*EXERCISE*. Each line of the listing that contains "edge" should be found and copied.

*PROVIDED INFORMATION*.
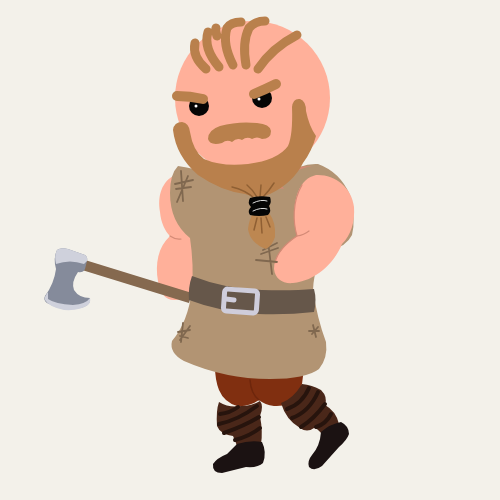
<!DOCTYPE html>
<html lang="en">
<head>
<meta charset="utf-8">
<title>Viking with an axe</title>
<style>
:root {
  --paper: #f3f1ea;
  --skin: #ffb09a;
  --skin-shade: #d48a76;
  --hair: #b9804c;
  --hair-dark: #8f5f33;
  --braid: #bd8751;
  --tunic: #b29473;
  --stitch: #80684f;
  --belt: #66574a;
  --buckle: #cfcddb;
  --trousers: #802f10;
  --trousers-dark: #6d260c;
  --wrap: #4a2719;
  --wrap-dark: #27140d;
  --shoe: #1b1212;
  --handle: #85694f;
  --steel: #858b9b;
  --steel-light: #cfd1dc;
  --ink: #050505;
}
html, body { margin: 0; background: var(--paper); }
body { width: 500px; height: 500px; overflow: hidden; }
svg { display: block; }
.line { fill: none; stroke-linecap: round; stroke-linejoin: round; }
.skin { fill: var(--skin); }
.skin-edge { stroke: var(--skin-shade); stroke-width: 1.2; }
.hair { fill: var(--hair); }
.strand { stroke: var(--hair); stroke-width: 9; }
.brow { stroke: var(--hair); stroke-width: 10; }
.beard-line { stroke: var(--hair-dark); stroke-width: 1.5; }
.stitch { stroke: var(--stitch); stroke-width: 1.8; }
.wrap { fill: var(--wrap); }
.wrap-line { stroke: var(--wrap-dark); stroke-width: 4; }
.shoe { fill: var(--shoe); }
.ink { fill: var(--ink); }
</style>
</head>
<body>
<svg width="500" height="500" viewBox="0 0 500 500" role="img" aria-label="Angry bearded viking in a tunic holding an axe">
  <rect width="500" height="500" fill="var(--paper)"/>

  <g id="far-arm">
    <path class="skin" d="M175 175C162 181 157 196 160 212C161 223 165 231 170 236C158 247 155 264 158 281C160 294 166 301 176 300L200 296V200Z"/>
    <path class="line skin-edge" d="M170 236Q176 240 181 239"/>
  </g>

  <g id="axe">
    <path d="M85 260L192 293L189 303L82 270Z" fill="var(--handle)"/>
    <path d="M57 250Q61 247 68 249L85 255Q88 257 87 261L85 269Q83 273 78 272Q71 282 74 290Q79 298 90 298Q91 304 84 307Q64 312 47 303Q43 300 45 296Q54 284 56 269Q53 258 57 250Z" fill="var(--steel)"/>
    <path d="M57 250Q61 247 68 249L85 255Q88 257 87 261L84 264Q70 259 56 264Q54 256 57 250Z" fill="var(--steel-light)"/>
    <path d="M48 292Q44 297 45 300Q49 307 64 310Q80 311 88 305Q91 302 90 298Q86 304 73 305Q55 304 48 299Z" fill="var(--steel-light)"/>
    <path d="M57 265Q70 261 82 265L79 270Q69 279 73 291Q79 299 88 299Q84 304 72 304Q55 303 48 297Q57 284 57 265Z" fill="var(--steel)"/>
  </g>

  <g id="legs">
    <path d="M215 366H303Q304 386 297 398Q288 407 274 406Q265 405 259 400Q249 407 237 406Q224 402 219 390Q215 380 215 366Z" fill="var(--trousers)"/>
    <path class="line" d="M250 380Q251 394 259 400" stroke="var(--trousers-dark)" stroke-width="1.5"/>

    <g id="left-boot">
      <path class="wrap" d="M219 402Q229 408 241 406Q252 406 260 401Q264 406 260 416Q263 432 261 444L237 446Q235 440 233 436Q220 434 217 426Q216 410 219 402Z"/>
      <path class="line wrap-line" d="M220 414Q230 413 238 407M219 424Q238 420 257 406M224 433Q244 426 259 417M235 440Q250 436 260 428"/>
      <path class="shoe" d="M237 444Q250 440 262 442Q267 452 263 463Q258 468 246 467L222 473Q212 473 213 464Q217 458 227 454Z"/>
    </g>

    <g id="right-boot">
      <path class="wrap" d="M281 403Q293 399 302 384Q312 385 321 390Q328 397 325 405Q336 411 339 424L322 434Q317 428 314 428Q307 433 300 428Q286 420 281 403Z"/>
      <path class="line wrap-line" d="M287 409Q302 404 309 388M292 418Q309 412 318 392M301 427Q314 419 325 404M316 427Q326 424 331 414"/>
      <path class="shoe" d="M321 432Q330 424 341 422Q349 426 349 434Q347 440 339 447L322 466Q314 472 309 467Q307 461 312 455Q320 446 321 432Z"/>
    </g>
  </g>

  <g id="tunic">
    <path d="M178 166Q195 168 215 176H285Q300 163 318 164Q340 172 350 195Q356 220 352 235Q346 247 330 250Q314 262 313 290Q317 318 326 342Q328 358 319 369Q306 379 270 379Q225 379 184 361Q169 353 172 341Q188 322 192 290Q194 265 190 238Q170 222 170 193Q170 174 178 166Z" fill="var(--tunic)"/>
    <path d="M271 178Q292 165 314 166Q300 172 294 190Q282 187 271 190Z" fill="var(--skin-shade)"/>
    <path d="M279 183Q294 168 318 165L308 182L298 204Z" fill="var(--tunic)"/>
  </g>

  <g id="belt">
    <path d="M192 276Q225 289 262 290Q292 291 314 289Q317 300 314 312Q288 315 258 314Q220 312 189 300Q188 287 192 276Z" fill="var(--belt)"/>
    <rect x="224" y="290" width="33" height="22" rx="3" transform="rotate(4 240 301)" fill="var(--belt)" stroke="var(--buckle)" stroke-width="5"/>
    <path class="line" d="M226 299L234 300" stroke="var(--buckle)" stroke-width="5"/>
  </g>

  <g id="near-arm">
    <path class="skin" d="M316 175C334 174 352 187 354 207C355 222 351 235 342 244C334 264 315 281 293 283C283 284 275 279 274 269C274 257 282 247 297 236C293 222 293 205 298 192C302 182 308 177 316 175Z"/>
    <path class="line skin-edge" d="M302 185C292 202 293 222 297 236C285 244 277 253 275 263"/>
    <path class="line skin-edge" d="M297 236Q304 235 309 231"/>
  </g>

  <g id="stitches" class="line stitch">
    <path d="M181 171L183 201M188 176L177 202M175 184L193 180M176 189L191 187"/>
    <path d="M268 241L272 274M277 243L263 250M256 260L277 262M261 254L278 248"/>
    <path d="M183 323L181 342M190 326L180 340M178 332L190 330M180 336L188 338"/>
    <path d="M313 325L316 337M318 327L312 334M309 331L319 331"/>
  </g>

  <g id="head">
    <ellipse class="skin" cx="252.500" cy="98" rx="77.500" ry="77"/>
    <g id="beard">
      <path class="hair" d="M173 130Q174 122 182 122Q189 123 190 132Q193 151 204 159Q222 167 248 164Q278 160 288 146Q293 135 292 107Q293 98 300 99Q306 101 306 111Q309 126 316 136Q312 151 303 163Q293 183 270 194Q259 200 245 194Q221 191 198 175Q176 156 173 130Z"/>
      <path d="M254 212Q261 208 269 213Q276 222 275 237Q272 246 266 249Q250 243 248 229Q249 219 254 212Z" fill="var(--braid)"/>
      <path class="line beard-line" d="M232 187Q245 190 254 198M247 185Q253 190 257 197M261 185L260 197M274 183Q269 191 263 197M257 218L254 230M261 218L262 233M266 217L270 227"/>
      <g id="braid-tie">
        <path class="ink" d="M250 198Q259 195 270 197Q272 202 269 206Q272 211 268 215Q259 217 250 215Q247 211 251 207Q247 203 250 198Z"/>
        <path class="line" d="M253 203Q261 199 267 201M253 211Q261 207 267 209" stroke="#ddd" stroke-width="1"/>
      </g>
    </g>
    <path id="moustache" class="hair" d="M208 139Q208 130 220 126Q238 121 257 123Q270 124 271 131Q271 139 262 139Q257 136 252 139Q247 136 242 140Q237 137 232 142Q227 139 222 143Q210 146 208 139Z"/>
    <g id="eyes">
      <circle class="ink" cx="199" cy="106" r="10"/>
      <circle class="ink" cx="262" cy="98" r="10"/>
      <circle cx="196" cy="106" r="1.500" fill="#fff"/>
      <circle cx="259" cy="99" r="1.500" fill="#fff"/>
    </g>
    <path id="brows" class="line brow" d="M177 96Q190 96 203 99M254 94Q266 89 276 84"/>
    <path id="hair-strands" class="line strand" d="M206 69Q192 57 195 43M219 67Q203 48 208 32M233 65Q222 44 227 28Q231 22 241 22M246 65Q242 42 249 28Q255 21 265 21M258 69Q272 48 297 35M217 36Q215 30 216 28"/>
  </g>
</svg>
</body>
</html>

*SOLUTION TO THIS EXERCISE*.
.skin-edge { stroke: var(--skin-shade); stroke-width: 1.2; }
    <path class="line skin-edge" d="M170 236Q176 240 181 239"/>
    <path class="line skin-edge" d="M302 185C292 202 293 222 297 236C285 244 277 253 275 263"/>
    <path class="line skin-edge" d="M297 236Q304 235 309 231"/>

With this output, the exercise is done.